Rotator Cuff Tears
The rotator cuff refers to a group of tendons that connect the four muscles of the upper shoulder to the bones. The strength of the cuff allows the muscles to lift and rotate the upper arm. The tendons run under the upper shoulder blade where they are very susceptible to injury.
A tear may result suddenly from a single traumatic event or develop gradually.
When patients present with rotator cuff tears, either to the tendons or muscles, they are unable to lift or rotate their arm with the same range of motion as before and also experience sever pain when using the arm. Pain is commonly felt at night and typically radiates down the arm.
Our osteopaths can help keep your shoulder strong and flexible and reduce the pain and weakness.
If symptoms persist or worsen, surgery may be required and you may be referred for an X-ray or MRI to confirm diagnosis.
As many patients will agree, a frozen shoulder is an extremely painful condition in which the shoulder completely or partially stiffens.
The lining of the shoulder joint, known as the ‘capsule’, is a very flexible elastic structure, giving the joint a huge range of motion.
If this capsule and its surrounding structures become inflamed and contracted then that elasticity is lost, and it leads to pain and stiffness.
Frozen shoulder can appear from nowhere or is triggered by a seemingly mild injury.
The return to full movement may take several years.

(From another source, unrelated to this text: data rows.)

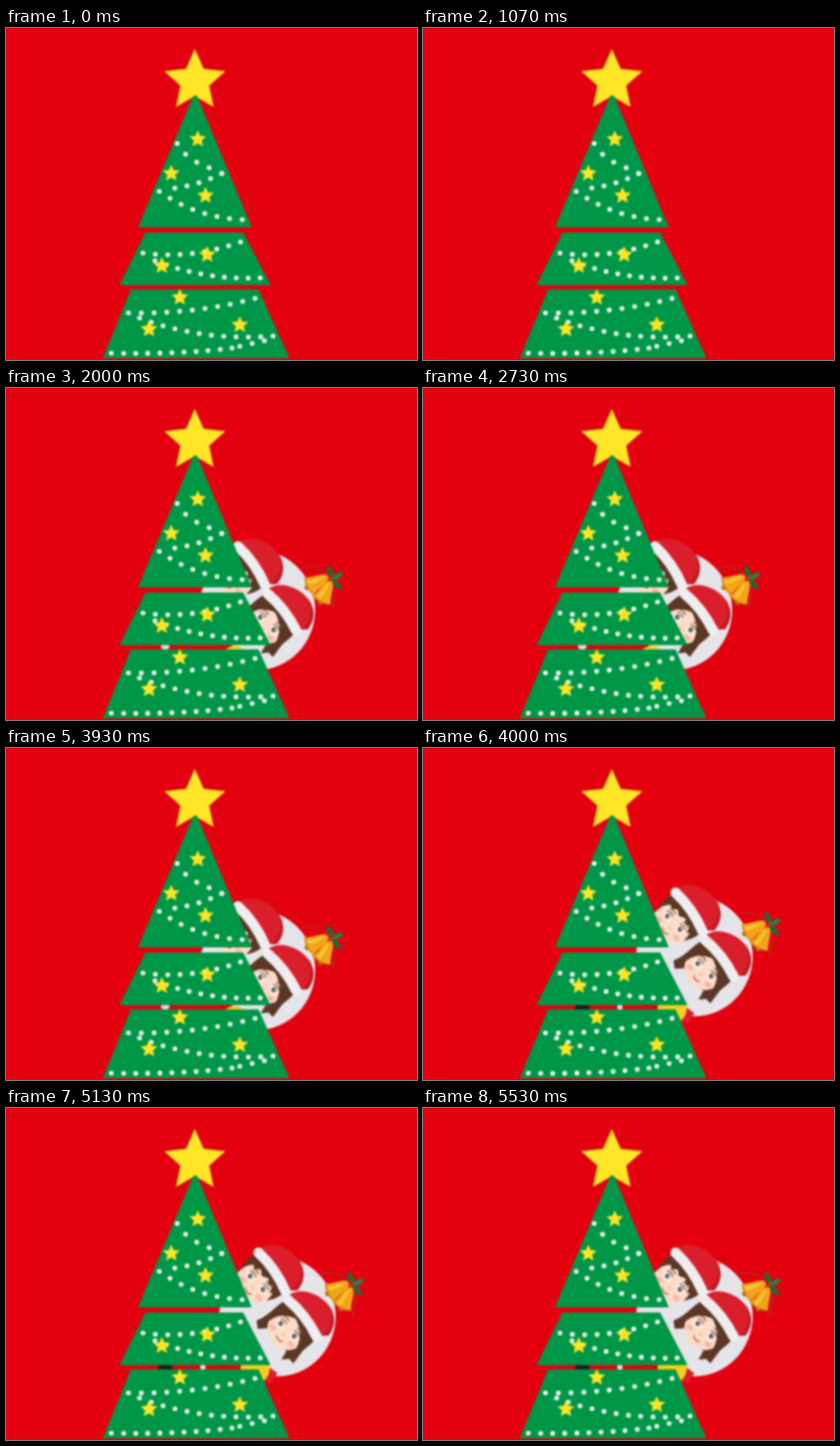
An HTML page for the animation above (5.99 s loop, 480 by 388 pixels).

```html
<!DOCTYPE html>
<html lang="en">
<head>
<meta charset="utf-8">
<title>Christmas tree</title>
<style>
html, body { margin: 0; width: 100%; height: 100%; overflow: hidden; background: #e3000f; }
svg { display: block; width: 100%; height: 100%; }
</style>
</head>
<body>
<svg id="stage" viewBox="0 0 480 388"></svg>
<script>
const LOOP = 5990, PEEK = 2000, LEAN = 4000;

function star(x, y, r) {
  const pts = [];
  for (let i = 0; i < 10; i++) {
    const a = i * Math.PI / 5, d = i % 2 ? r * 0.47 : r;
    pts.push((x + d * Math.sin(a)).toFixed(1) + ',' + (y - d * Math.cos(a)).toFixed(1));
  }
  return `<polygon points="${pts.join(' ')}" fill="#fee525"/>`;
}

// A row of n evenly spaced lights along a curve
const lights = (d, n) => `<path d="${d}" pathLength="${n - 0.99}" stroke-dasharray="0 1"/>`;

const shape = (d, fill) => `<path d="${d}" fill="${fill}"/>`;
const line = (d, color, width) =>
  `<path d="${d}" stroke="${color}" stroke-width="${width}" stroke-linecap="round" fill="none"/>`;
const oval = (x, y, rx, ry, fill, turn = 0) =>
  `<ellipse cx="${x}" cy="${y}" rx="${rx}" ry="${ry}" fill="${fill}" transform="rotate(${turn} ${x} ${y})"/>`;

function eye(x, y) {
  return oval(x, y, 4.8, 4.8, '#fff') + oval(x, y, 2.9, 3.2, '#665349') +
    oval(x + 0.8, y - 0.8, 0.9, 0.9, '#fff') +
    line(`M${x - 4.5},${y - 4}q4.5,-3 9,0`, '#5a3b2e', 1.1) +
    line(`M${x - 4},${y - 8.5}q4,-2 8,0`, '#7a4c33', 1.3);
}

function kid(x, y, turn, longHair) {
  const hair = '#5b3825';
  const back = longHair
    ? 'M-26,-22C-30,-8 -27,8 -33,20L-25,26L-18,18L17,20L20,31L26,24L33,24L30,6C31,-6 31,-12 30,-20Z'
    : 'M-26,-22C-28,-12 -27,-2 -24,4L24,6C29,-2 30,-10 30,-18Z';
  const fringe = longHair
    ? 'M-26,-22C-27,-8 -25,4 -22,10C-21,-4 -12,-10 -3,-14C8,-11 19,-4 23,10C28,-2 30,-10 30,-18Z'
    : 'M-26,-22L-23,-3L-19,-10L-14,-7L-8,-12L-2,-8L5,-12L11,-7L15,-10L19,-2L22,-5L24,5L30,-18Z';
  return `<g transform="translate(${x} ${y}) rotate(${turn})">` +
    shape(back, hair) +
    oval(0, 4, 23.5, 20.5, '#fbdcc8') +
    shape(fringe, hair) +
    eye(-10.5, 2) + eye(11, 1) +
    oval(-14, 12, 4.5, 3, '#f8b9a6') + oval(15, 11, 4.5, 3, '#f8b9a6') +
    oval(1, 9, 1.3, 1, '#e0a58c') +
    line('M-4,15.5q5,4 10,0', '#c9574b', 1.4) +
    shape('M-28,-24C-29,-42 -8,-53 8,-53C24,-53 36,-43 38,-28L30,-19Z', '#da1f2c') +
    shape('M12,-53C27,-51 36,-42 38,-28L33,-23C34,-38 26,-48 12,-53Z', '#c21824') +
    line('M-25,-23Q2,-26 30,-17', '#eeedf0', 12) +
    '</g>';
}

function bell(x, y, turn) {
  return `<g transform="translate(${x} ${y}) rotate(${turn}) scale(0.88)">` +
    oval(0, 14, 3.5, 4, '#b96d12') +
    shape('M0,-17C8,-16 7,1 13,11Q0,17 -13,11C-7,1 -8,-16 0,-17Z', '#f3a51a') +
    shape('M-2,-14C-5,-8 -4,2 -8,10L-3,11C-1,2 0,-8 -2,-14Z', '#fcc93a') +
    line('M-13,11Q0,17 13,11', '#c87912', 1.6) + '</g>';
}

const badge =
  oval(317, 243.5, 68, 70, '#e5e4e9') +
  shape('M200,279L284,279L310,318L240,330L190,310Z', '#e3000f') +
  oval(210, 286, 5, 4, '#e7d9dc') + oval(230, 303, 3, 4, '#efe6e6') +
  oval(186, 305, 9, 7, '#211a1c') +
  shape('M305,301L317,310L309,322L300,318Z', '#d71f2b') +
  oval(291, 304, 17, 18.5, '#f5cf1e') +
  kid(294, 203, 49, false) +
  kid(330, 258, 46, true) +
  line('M370,193Q384,190 400,201M409,218L405,244', '#a8341c', 1.4) +
  bell(387, 211, 62) + bell(397, 223, 26) +
  oval(403, 199, 3, 8, '#1c6b35', -24) +
  oval(411, 204, 3, 7.5, '#258044', 60) +
  oval(410, 213, 3, 8, '#1c6b35', -42) +
  oval(404, 207, 2.6, 2.6, '#cf2a22');

const tiers = [
  'M218.5,80Q221,77 223.5,80L287,233H154Z',
  'M163,239H277L309,300.5H132.5Z',
  'M146,305.5H295L331,386H113Z'
];
const garlands = [
  ['M200,135L210,148L223,157L252,170', 5],
  ['M252,170Q225.5,183.5 197,187', 5],
  ['M179,191Q222.5,221.5 276,224', 8],
  ['M160,263Q217,270.5 274,250', 9],
  ['M174,272Q232.5,295 297,292', 10],
  ['M143,333Q221,334.5 291,316', 11],
  ['M156,339Q230,366.5 312,360', 12],
  ['M123,380Q205,381.5 264,374', 11],
  ['M273,372L302,365.5', 3]
];
const baubles = [[224, 130], [193, 170], [233, 196], [235, 265],
  [182, 278], [203, 315], [167, 352], [273, 347]];

document.getElementById('stage').innerHTML =
  '<defs><filter id="soft" filterUnits="userSpaceOnUse" x="0" y="0" width="480" height="388" ' +
  'color-interpolation-filters="sRGB"><feGaussianBlur stdDeviation="0.9"/></filter></defs>' +
  '<rect width="480" height="388" fill="#e3000f"/>' +
  `<g filter="url(#soft)"><g id="badge">${badge}</g>` +
  star(220.5, 62, 37.5) +
  tiers.map(d => shape(d, '#009647')).join('') +
  '<g fill="none" stroke="#f1faf2" stroke-width="5.6" stroke-linecap="round">' +
  garlands.map(g => lights(...g)).join('') + '</g>' +
  baubles.map(([x, y]) => star(x, y, 10.3)).join('') + '</g>';

const group = document.getElementById('badge');

function draw(t) {
  group.setAttribute('display', t < PEEK ? 'none' : 'inline');
  group.setAttribute('transform', t < LEAN ? 'translate(-24 16)' : 'translate(0 0)');
}

const start = performance.now();
function tick() {
  draw((performance.now() - start) % LOOP);
  requestAnimationFrame(tick);
}
draw(0);
requestAnimationFrame(tick);
</script>
</body>
</html>
```
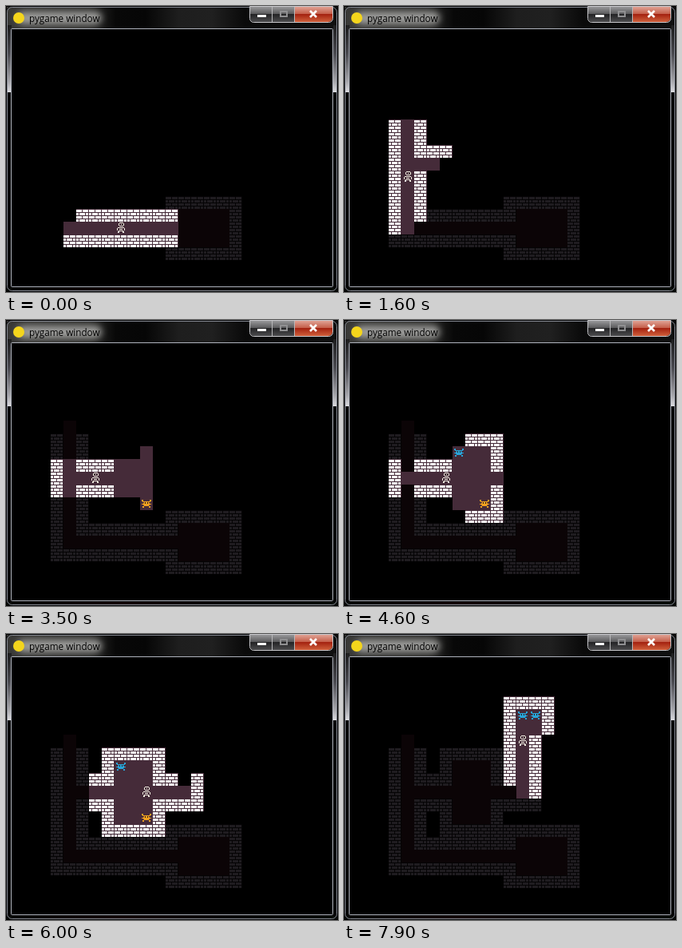
Animation of 416 by 358 pixels, one loop 8 s. Source, as an HTML page with a canvas:

```html
<!DOCTYPE html>
<html>
<head>
<meta charset="utf-8">
<style>
html, body { margin: 0; width: 100%; height: 100%; overflow: hidden; background: #000; }
canvas { position: absolute; left: 0; top: 0; }
#title { position: absolute; left: 29px; top: 6px; font: 11.7px/18px "Open Sans", "Noto Sans", sans-serif; color: #000; white-space: nowrap; }
</style>
</head>
<body>
<canvas id="stage" width="416" height="358"></canvas>
<div id="title">pygame window</div>
<script>
const ctx = document.getElementById('stage').getContext('2d');
const LOOP = 8000, TILE = 16, LEFT = 8, TOP = 30, REACH = 4;

// Open floor as x, y, width, height; everything else is rock.
const rooms = [
  [13, 14, 4, 3], [4, 15, 9, 1], [4, 4, 1, 12], [3, 6, 3, 1], [5, 10, 3, 1],
  [8, 8, 3, 5], [11, 10, 3, 1], [13, 4, 1, 7], [13, 4, 2, 2]
];
const monsters = [
  [10, 12, '#f0a020'], [8, 8, '#28a4d8'], [13, 4, '#28a4d8'], [14, 4, '#28a4d8']
];
// Each step: time of arrival and direction.
const start = [8, 15];
const steps = [
  [200, 'L'], [400, 'L'], [500, 'L'], [700, 'L'], [900, 'U'],
  [1100, 'U'], [1300, 'U'], [1500, 'U'], [1700, 'U'], [2100, 'R'],
  [2700, 'R'], [3800, 'R'], [5000, 'R'], [5300, 'R'], [5600, 'R'],
  [6300, 'R'], [6500, 'R'], [6800, 'R'], [7000, 'U'], [7200, 'U'],
  [7500, 'U'], [7800, 'U']
];
const moves = { L: [-1, 0], R: [1, 0], U: [0, -1] };

const key = (x, y) => x + y * 32;
const floor = new Set();
for (const [x, y, w, h] of rooms)
  for (let j = 0; j < h; j++)
    for (let i = 0; i < w; i++) floor.add(key(x + i, y + j));

function clearLine(px, py, dx, dy, bias) {
  const n = Math.max(Math.abs(dx), Math.abs(dy));
  for (let i = 1; i < n; i++) {
    const k = i / n * (1 + bias);
    if (!floor.has(key(Math.round(px + dx * k), Math.round(py + dy * k)))) return false;
  }
  return true;
}

const offsets = [];
for (let dy = -REACH; dy <= REACH; dy++)
  for (let dx = -REACH; dx <= REACH; dx++) offsets.push([dx, dy]);
offsets.sort((a, b) => Math.abs(a[0]) + Math.abs(a[1]) - Math.abs(b[0]) - Math.abs(b[1]));

function view(px, py) {
  const lit = new Set();
  for (const [dx, dy] of offsets) {
    const x = px + dx, y = py + dy, bx = x - Math.sign(dx), by = y - Math.sign(dy);
    // Walls also light up beside a lit floor and its lit neighbours.
    const corner = dx && dy && !floor.has(key(x, y)) && floor.has(key(bx, by)) &&
      [key(bx, by), key(bx, y), key(x, by)].every(k => lit.has(k));
    if (corner || clearLine(px, py, dx, dy, .01) || clearLine(px, py, dx, dy, -.01))
      lit.add(key(x, y));
  }
  return lit;
}

const seen = new Set();
const states = [];
function visit(time, x, y) {
  const lit = view(x, y);
  lit.forEach(k => seen.add(k));
  states.push({ time, x, y, lit, seen: new Set(seen) });
}
for (let x = 15; x > start[0]; x--) view(x, start[1]).forEach(k => seen.add(k));
let [hx, hy] = start;
visit(0, hx, hy);
for (const [time, dir] of steps) {
  hx += moves[dir][0];
  hy += moves[dir][1];
  visit(time, hx, hy);
}

function rect(color, x, y, w, h) {
  ctx.fillStyle = color;
  ctx.fillRect(x, y, w, h);
}

function shade(x0, y0, x1, y1, ...stops) {
  const g = ctx.createLinearGradient(x0, y0, x1, y1);
  stops.forEach(([at, color]) => g.addColorStop(at, color));
  return g;
}

function outline(color, x, y, w, h, r) {
  ctx.strokeStyle = color;
  ctx.beginPath();
  ctx.roundRect(x + .5, y + .5, w, h, r);
  ctx.stroke();
}

function drawWindow() {
  rect('#000', 0, 0, 416, 358);
  rect(shade(0, 0, 416, 0, [0, '#3a3a38'], [.25, '#2c2c2a'], [.33, '#080808'], [.42, '#060606'],
    [.52, '#1e1e1e'], [.62, '#202020'], [.72, '#0a0a0a'], [1, '#101010']), 1, 1, 414, 28);

  ctx.save();
  ctx.filter = 'blur(4px)';
  ctx.fillStyle = '#9c9c9a';
  ctx.beginPath();
  ctx.roundRect(14, 7, 106, 16, 8);
  ctx.fill();
  ctx.restore();

  const side = shade(0, 20, 0, 108, [0, '#181818'], [.45, '#4c4c52'], [.85, '#a9a9ae'], [1, '#dcdce0']);
  for (const x of [1, 410]) rect(side, x, 24, 6, 84);
  rect('#050505', 1, 108, 6, 249);
  rect('#050505', 410, 108, 5, 249);
  rect(shade(0, 0, 416, 0, [0, '#0a0c0a'], [.35, '#160808'], [.7, '#0a0a08'], [1, '#0c100c']), 1, 353, 414, 4);

  outline('#000', 0, 0, 415, 357, 7);
  outline('#868a94', 1, 1, 413, 355, 6);
  rect('#000', 7, 29, 402, 322);
  outline('#b0b4be', 6, 28, 403, 323, 1);

  // Icon
  ctx.fillStyle = '#f4d51c';
  ctx.beginPath();
  ctx.arc(16, 15, 7, 0, 7);
  ctx.fill();

  // Caption buttons
  const gray = shade(0, 1, 0, 20, [0, '#98989a'], [.45, '#5c5c5e'], [.5, '#242426'], [1, '#4c4c4e']);
  const red = shade(0, 1, 0, 20, [0, '#e0a294'], [.45, '#c5604c'], [.5, '#a42210'], [1, '#d0603c']);
  ctx.save();
  ctx.beginPath();
  ctx.roundRect(306, 1, 103, 19, [0, 0, 5, 5]);
  ctx.clip();
  rect(gray, 306, 1, 56, 19);
  rect(red, 362, 1, 47, 19);
  rect('#b8b8ba', 333, 1, 1, 19);
  rect('#b8b8ba', 361, 1, 1, 19);
  ctx.restore();
  outline('#c4c4c8', 305, 0, 104, 20, [0, 0, 5, 5]);
  rect('#fff', 315, 11, 11, 3);
  ctx.lineWidth = 2;
  ctx.strokeStyle = '#909092';
  ctx.strokeRect(344, 7, 8, 6);
  ctx.strokeStyle = '#fff';
  ctx.lineWidth = 2.6;
  ctx.beginPath();
  ctx.moveTo(381, 6); ctx.lineTo(389, 14);
  ctx.moveTo(389, 6); ctx.lineTo(381, 14);
  ctx.stroke();
  ctx.lineWidth = 1;
}

function drawWall(x, y, lit) {
  rect(lit ? '#452b39' : '#040304', x, y, TILE, TILE);
  const brick = lit ? '#fff' : '#1f1c20';
  for (let row = 0; row < 4; row++) {
    const joints = row % 2 ? [3, 11, 15] : [7, 15];
    let from = 0;
    for (const to of joints) {
      rect(brick, x + from, y + row * 4 + 1, to - from, 3);
      from = to + 1;
    }
  }
}

function drawMonster(x, y, color) {
  for (const [a, b, w, h] of [[5, 5, 6, 6], [4, 7, 8, 3], [2, 3, 2, 2], [12, 3, 2, 2],
    [3, 5, 2, 1], [11, 5, 2, 1], [2, 8, 12, 1], [3, 11, 2, 2], [11, 11, 2, 2]])
    rect(color, x + a, y + b, w, h);
  rect('#301c18', x + 6, y + 6, 1, 2);
  rect('#301c18', x + 9, y + 6, 1, 2);
}

function drawHero(x, y) {
  for (const [a, b, w, h] of [[6, 1, 5, 1], [5, 2, 1, 3], [8, 3, 1, 1], [11, 2, 1, 3],
    [6, 5, 5, 1], [4, 7, 8, 1], [3, 8, 1, 3], [12, 8, 1, 3], [6, 9, 4, 1],
    [5, 11, 6, 1], [4, 12, 2, 2], [10, 12, 2, 2]])
    rect('#f0ece0', x + a, y + b, w, h);
}

function drawMap({ x, y, lit, seen }) {
  rect('#000', 7, 29, 402, 322);
  for (const k of seen) {
    const px = LEFT + k % 32 * TILE, py = TOP + (k >> 5) * TILE, on = lit.has(k);
    if (floor.has(k)) rect(on ? '#452b39' : '#0b0406', px, py, TILE, TILE);
    else drawWall(px, py, on);
  }
  for (const [mx, my, color] of monsters)
    if (lit.has(key(mx, my))) drawMonster(LEFT + mx * TILE, TOP + my * TILE, color);
  drawHero(LEFT + x * TILE, TOP + y * TILE);
}

let shown;
function tick() {
  const t = performance.now() % LOOP;
  const state = states.filter(s => s.time <= t).pop();
  if (state !== shown) drawMap(shown = state);
  requestAnimationFrame(tick);
}
drawWindow();
tick();
</script>
</body>
</html>
```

We recommend early diagnosis and osteopathic treatment to prevent further stiffness and increase the shoulder’s range of movement.
Patients who are suffering from subacromial impingement usually have difficulty in reaching behind their backs, and experience pain using the arm above their head. Their shoulder muscles are also weakened.
One of the rotator cuff muscles lies under the roof of the shoulder in a space known as the acromion. Between the tendons and the acromion is a fluid-filled sac which allows tendons to work comfortably when the arm is raised.
Simply put, if there is a subacromial impingement, the rotator cuff can’t work effectively, movement is impaired and it is very painful.
We see this condition linked to:
Sports Shoulder Injuries
Shoulder injuries are quite common in sport.
They include dislocations, Acromioclavicular joint (ACJ) injuries, the aforementioned rotator cuff injuries, labral tears, thrower’s shoulder, biceps injuries, bursitis and fractures.
Contact sports, such as rugby, tend to be more associated with dislocations and ACJ injuries,
while rotator cuff tears and biceps lesions are more common in heavy weight-lifting.
Fractures around the shoulder usually involve crashes or a fall from heights, for example in cycling or rock-climbing.
It can be hard to fully assess shoulder injuries because unfortunately a simple muscle strain can appear very similar to a more serious injury.
We advise early assessment from a doctor or osteopath, and in some cases we refer where necessary for x-rays and scans.
For more information about sporting injuries, please go to our sports injury page.